Exercise aim | Using the entries below, copy out all lines where "path" is found.

Document images with source code:
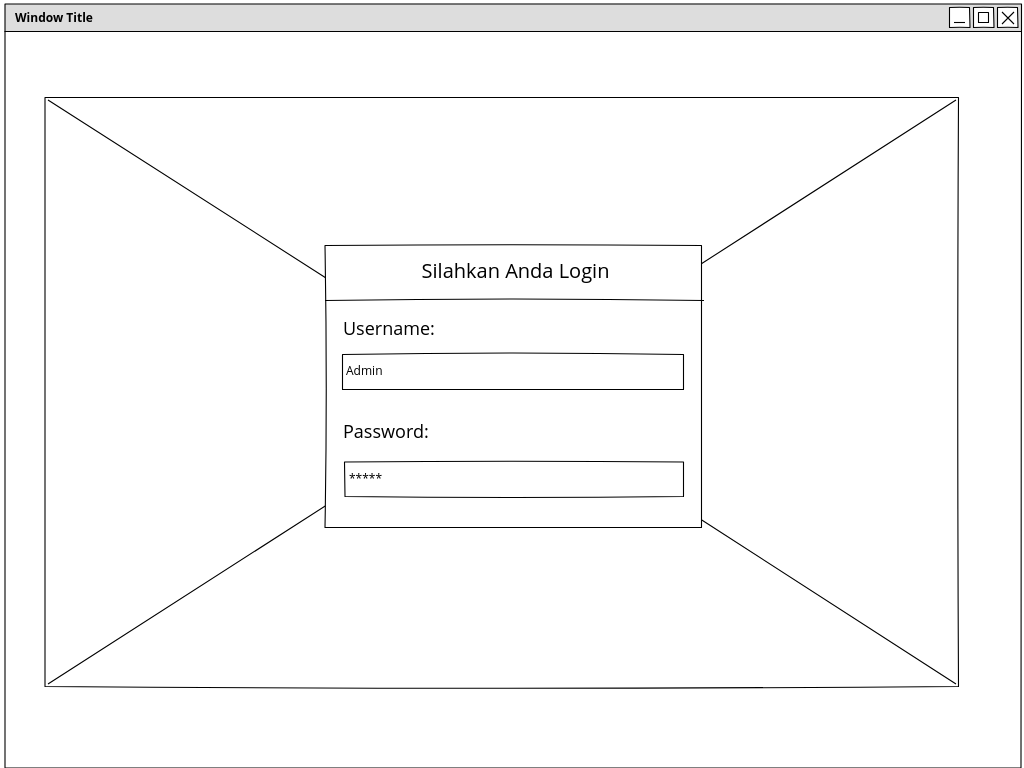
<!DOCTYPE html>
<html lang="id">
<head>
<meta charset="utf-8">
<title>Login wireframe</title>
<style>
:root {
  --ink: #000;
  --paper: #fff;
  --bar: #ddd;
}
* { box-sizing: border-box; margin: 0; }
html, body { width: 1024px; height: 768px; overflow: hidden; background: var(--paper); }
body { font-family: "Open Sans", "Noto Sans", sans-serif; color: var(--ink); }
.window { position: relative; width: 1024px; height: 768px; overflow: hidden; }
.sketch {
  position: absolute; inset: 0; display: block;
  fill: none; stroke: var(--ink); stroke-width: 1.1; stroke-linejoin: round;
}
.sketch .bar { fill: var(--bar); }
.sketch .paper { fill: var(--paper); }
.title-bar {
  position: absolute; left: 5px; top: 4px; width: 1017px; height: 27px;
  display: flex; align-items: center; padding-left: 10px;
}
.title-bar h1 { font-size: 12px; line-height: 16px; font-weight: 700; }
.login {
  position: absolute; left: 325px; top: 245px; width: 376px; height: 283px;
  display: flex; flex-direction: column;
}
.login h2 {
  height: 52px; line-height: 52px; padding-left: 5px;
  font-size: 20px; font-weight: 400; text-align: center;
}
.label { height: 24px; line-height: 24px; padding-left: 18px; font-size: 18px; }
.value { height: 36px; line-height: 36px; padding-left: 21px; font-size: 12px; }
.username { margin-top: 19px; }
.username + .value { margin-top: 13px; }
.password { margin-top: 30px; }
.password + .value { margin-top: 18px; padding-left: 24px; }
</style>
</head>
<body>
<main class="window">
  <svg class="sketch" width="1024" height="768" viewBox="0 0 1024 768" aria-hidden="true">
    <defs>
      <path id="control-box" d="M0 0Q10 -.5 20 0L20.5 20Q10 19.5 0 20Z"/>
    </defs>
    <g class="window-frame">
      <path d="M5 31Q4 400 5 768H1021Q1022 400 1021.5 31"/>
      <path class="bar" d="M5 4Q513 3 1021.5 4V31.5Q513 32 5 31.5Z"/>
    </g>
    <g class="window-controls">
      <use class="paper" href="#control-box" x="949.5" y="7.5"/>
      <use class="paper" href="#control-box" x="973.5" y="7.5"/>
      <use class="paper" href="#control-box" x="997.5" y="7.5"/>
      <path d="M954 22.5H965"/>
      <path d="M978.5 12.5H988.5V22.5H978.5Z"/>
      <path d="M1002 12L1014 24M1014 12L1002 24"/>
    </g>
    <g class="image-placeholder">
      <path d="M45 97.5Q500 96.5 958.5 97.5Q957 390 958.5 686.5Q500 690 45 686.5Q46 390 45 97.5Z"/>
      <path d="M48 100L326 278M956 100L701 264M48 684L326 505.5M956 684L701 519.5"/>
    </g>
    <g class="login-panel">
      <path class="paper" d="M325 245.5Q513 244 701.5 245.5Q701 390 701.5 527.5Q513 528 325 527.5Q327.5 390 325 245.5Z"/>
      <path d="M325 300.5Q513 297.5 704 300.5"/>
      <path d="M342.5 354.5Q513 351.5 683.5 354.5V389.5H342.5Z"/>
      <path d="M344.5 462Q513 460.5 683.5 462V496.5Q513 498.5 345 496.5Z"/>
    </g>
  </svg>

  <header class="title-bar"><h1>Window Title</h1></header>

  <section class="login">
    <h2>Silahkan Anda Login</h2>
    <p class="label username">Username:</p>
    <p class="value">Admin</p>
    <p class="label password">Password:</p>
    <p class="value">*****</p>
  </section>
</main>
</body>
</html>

Exercise response |
      <path id="control-box" d="M0 0Q10 -.5 20 0L20.5 20Q10 19.5 0 20Z"/>
      <path d="M5 31Q4 400 5 768H1021Q1022 400 1021.5 31"/>
      <path class="bar" d="M5 4Q513 3 1021.5 4V31.5Q513 32 5 31.5Z"/>
      <path d="M954 22.5H965"/>
      <path d="M978.5 12.5H988.5V22.5H978.5Z"/>
      <path d="M1002 12L1014 24M1014 12L1002 24"/>
      <path d="M45 97.5Q500 96.5 958.5 97.5Q957 390 958.5 686.5Q500 690 45 686.5Q46 390 45 97.5Z"/>
      <path d="M48 100L326 278M956 100L701 264M48 684L326 505.5M956 684L701 519.5"/>
      <path class="paper" d="M325 245.5Q513 244 701.5 245.5Q701 390 701.5 527.5Q513 528 325 527.5Q327.5 390 325 245.5Z"/>
      <path d="M325 300.5Q513 297.5 704 300.5"/>
      <path d="M342.5 354.5Q513 351.5 683.5 354.5V389.5H342.5Z"/>
      <path d="M344.5 462Q513 460.5 683.5 462V496.5Q513 498.5 345 496.5Z"/>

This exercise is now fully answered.